A proposal that would ban insurance companies and employers from holding credit scores against customers or potential employees sailed through a Thursday Senate panel.

“People are beginning to hire and want to return to work even though they’re late on their mortgages and behind on their credit cards,” said Sen. Gary Siplin, D-Orlando, who sponsored the measure.

The bill, SB102, passed unanimously out of the Commerce and Tourism Committee, but has two more committee stops before it would get to the Senate floor.

Siplin pitched the proposal as a “get back to work” bill, and said that about 6 percent of U.S. employers check credit before hiring.

Sen. Nancy Detert, R-Venice, who owns a mortgage company, said credit used to be very personal, but is now used to determine all sorts of things.

She proposed that the bill be changed to prohibit insurance companies from increasing charges to people with poor credit. Her amendment was passed without objection.

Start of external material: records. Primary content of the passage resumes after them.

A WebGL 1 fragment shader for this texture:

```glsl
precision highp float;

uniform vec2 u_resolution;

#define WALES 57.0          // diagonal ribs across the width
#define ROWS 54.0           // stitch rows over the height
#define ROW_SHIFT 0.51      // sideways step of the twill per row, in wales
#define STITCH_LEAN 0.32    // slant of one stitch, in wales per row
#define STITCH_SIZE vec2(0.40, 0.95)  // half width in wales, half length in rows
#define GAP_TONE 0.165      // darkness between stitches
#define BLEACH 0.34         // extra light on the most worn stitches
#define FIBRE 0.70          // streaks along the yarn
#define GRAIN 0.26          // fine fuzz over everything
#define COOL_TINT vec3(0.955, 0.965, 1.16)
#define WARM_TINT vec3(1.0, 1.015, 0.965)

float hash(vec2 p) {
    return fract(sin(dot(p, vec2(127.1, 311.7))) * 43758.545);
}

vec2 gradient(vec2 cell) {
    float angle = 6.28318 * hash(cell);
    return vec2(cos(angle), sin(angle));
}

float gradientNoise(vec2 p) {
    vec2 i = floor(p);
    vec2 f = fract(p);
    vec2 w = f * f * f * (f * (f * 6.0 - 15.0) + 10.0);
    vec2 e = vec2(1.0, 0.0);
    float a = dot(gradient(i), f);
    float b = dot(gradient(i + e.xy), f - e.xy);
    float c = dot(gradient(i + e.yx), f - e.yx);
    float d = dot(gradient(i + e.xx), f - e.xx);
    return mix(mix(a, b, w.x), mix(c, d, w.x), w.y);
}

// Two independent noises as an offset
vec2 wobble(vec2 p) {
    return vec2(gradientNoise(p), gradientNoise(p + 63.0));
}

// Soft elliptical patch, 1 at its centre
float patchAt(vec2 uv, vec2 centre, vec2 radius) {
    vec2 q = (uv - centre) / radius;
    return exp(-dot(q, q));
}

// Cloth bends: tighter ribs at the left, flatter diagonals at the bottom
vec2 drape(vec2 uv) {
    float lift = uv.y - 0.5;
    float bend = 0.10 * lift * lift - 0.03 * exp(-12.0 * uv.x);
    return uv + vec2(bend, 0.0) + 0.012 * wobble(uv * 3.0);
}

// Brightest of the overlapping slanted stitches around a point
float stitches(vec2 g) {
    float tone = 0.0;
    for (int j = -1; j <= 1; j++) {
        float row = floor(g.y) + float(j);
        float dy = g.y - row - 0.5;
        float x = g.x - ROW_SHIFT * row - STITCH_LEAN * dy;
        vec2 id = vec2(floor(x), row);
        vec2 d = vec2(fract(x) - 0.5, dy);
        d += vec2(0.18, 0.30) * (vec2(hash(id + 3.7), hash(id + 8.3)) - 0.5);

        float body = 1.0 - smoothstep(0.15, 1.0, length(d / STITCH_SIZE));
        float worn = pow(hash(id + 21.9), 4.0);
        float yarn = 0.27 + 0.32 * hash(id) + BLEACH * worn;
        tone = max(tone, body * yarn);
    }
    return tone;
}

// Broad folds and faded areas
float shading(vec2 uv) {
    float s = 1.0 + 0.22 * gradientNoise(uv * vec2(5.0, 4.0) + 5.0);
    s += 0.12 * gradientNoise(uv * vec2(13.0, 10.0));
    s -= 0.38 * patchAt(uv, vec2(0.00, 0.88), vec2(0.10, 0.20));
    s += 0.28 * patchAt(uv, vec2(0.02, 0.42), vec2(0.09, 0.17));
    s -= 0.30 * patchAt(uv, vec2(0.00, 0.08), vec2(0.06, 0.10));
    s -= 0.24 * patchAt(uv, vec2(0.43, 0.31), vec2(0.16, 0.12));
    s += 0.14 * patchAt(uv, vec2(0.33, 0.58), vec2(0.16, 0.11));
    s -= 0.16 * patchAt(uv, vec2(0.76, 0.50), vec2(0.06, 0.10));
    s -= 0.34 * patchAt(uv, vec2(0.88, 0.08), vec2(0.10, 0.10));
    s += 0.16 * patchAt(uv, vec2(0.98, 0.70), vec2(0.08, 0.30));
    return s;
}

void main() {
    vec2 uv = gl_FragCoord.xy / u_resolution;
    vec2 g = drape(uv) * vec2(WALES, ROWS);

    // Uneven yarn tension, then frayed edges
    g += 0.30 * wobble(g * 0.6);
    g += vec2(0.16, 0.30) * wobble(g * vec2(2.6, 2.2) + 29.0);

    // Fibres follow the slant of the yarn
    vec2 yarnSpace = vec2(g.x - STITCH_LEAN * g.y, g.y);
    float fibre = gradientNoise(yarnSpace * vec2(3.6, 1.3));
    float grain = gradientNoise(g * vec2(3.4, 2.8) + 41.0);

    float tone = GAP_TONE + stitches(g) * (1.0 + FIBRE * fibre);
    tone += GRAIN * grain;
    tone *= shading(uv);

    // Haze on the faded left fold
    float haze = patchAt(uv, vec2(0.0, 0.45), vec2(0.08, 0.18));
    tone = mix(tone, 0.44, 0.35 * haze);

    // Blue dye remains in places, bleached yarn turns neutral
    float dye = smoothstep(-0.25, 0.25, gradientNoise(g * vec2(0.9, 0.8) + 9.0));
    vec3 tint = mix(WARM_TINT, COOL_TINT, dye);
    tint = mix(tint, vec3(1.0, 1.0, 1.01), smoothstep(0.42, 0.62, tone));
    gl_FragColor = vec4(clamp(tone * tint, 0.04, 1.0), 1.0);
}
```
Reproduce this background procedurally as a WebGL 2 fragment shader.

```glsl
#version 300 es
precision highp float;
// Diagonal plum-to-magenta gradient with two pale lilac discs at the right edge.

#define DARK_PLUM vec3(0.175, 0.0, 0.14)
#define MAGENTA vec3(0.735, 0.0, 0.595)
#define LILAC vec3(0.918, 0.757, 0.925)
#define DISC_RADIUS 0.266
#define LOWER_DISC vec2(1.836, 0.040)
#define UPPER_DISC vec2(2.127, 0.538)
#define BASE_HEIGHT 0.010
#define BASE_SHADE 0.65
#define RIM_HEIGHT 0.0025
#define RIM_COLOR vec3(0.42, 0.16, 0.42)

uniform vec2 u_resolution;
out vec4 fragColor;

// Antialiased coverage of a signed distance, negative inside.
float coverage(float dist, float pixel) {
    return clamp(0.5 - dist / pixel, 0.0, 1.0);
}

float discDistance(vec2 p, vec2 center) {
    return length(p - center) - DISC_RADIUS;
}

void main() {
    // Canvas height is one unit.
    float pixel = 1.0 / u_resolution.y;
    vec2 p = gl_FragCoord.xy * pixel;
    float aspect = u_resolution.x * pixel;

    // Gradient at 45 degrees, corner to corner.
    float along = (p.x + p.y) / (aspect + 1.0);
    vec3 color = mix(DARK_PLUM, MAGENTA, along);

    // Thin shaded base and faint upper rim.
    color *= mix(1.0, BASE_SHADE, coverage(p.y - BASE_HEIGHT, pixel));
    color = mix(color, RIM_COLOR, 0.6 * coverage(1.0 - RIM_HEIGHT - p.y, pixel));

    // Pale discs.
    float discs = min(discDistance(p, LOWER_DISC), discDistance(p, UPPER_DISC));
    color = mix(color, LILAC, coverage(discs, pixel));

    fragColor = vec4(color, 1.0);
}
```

“If you’re late to JCPenney, why should your car insurance go up?” she said. “We’re nickling and diming people who can least afford it.”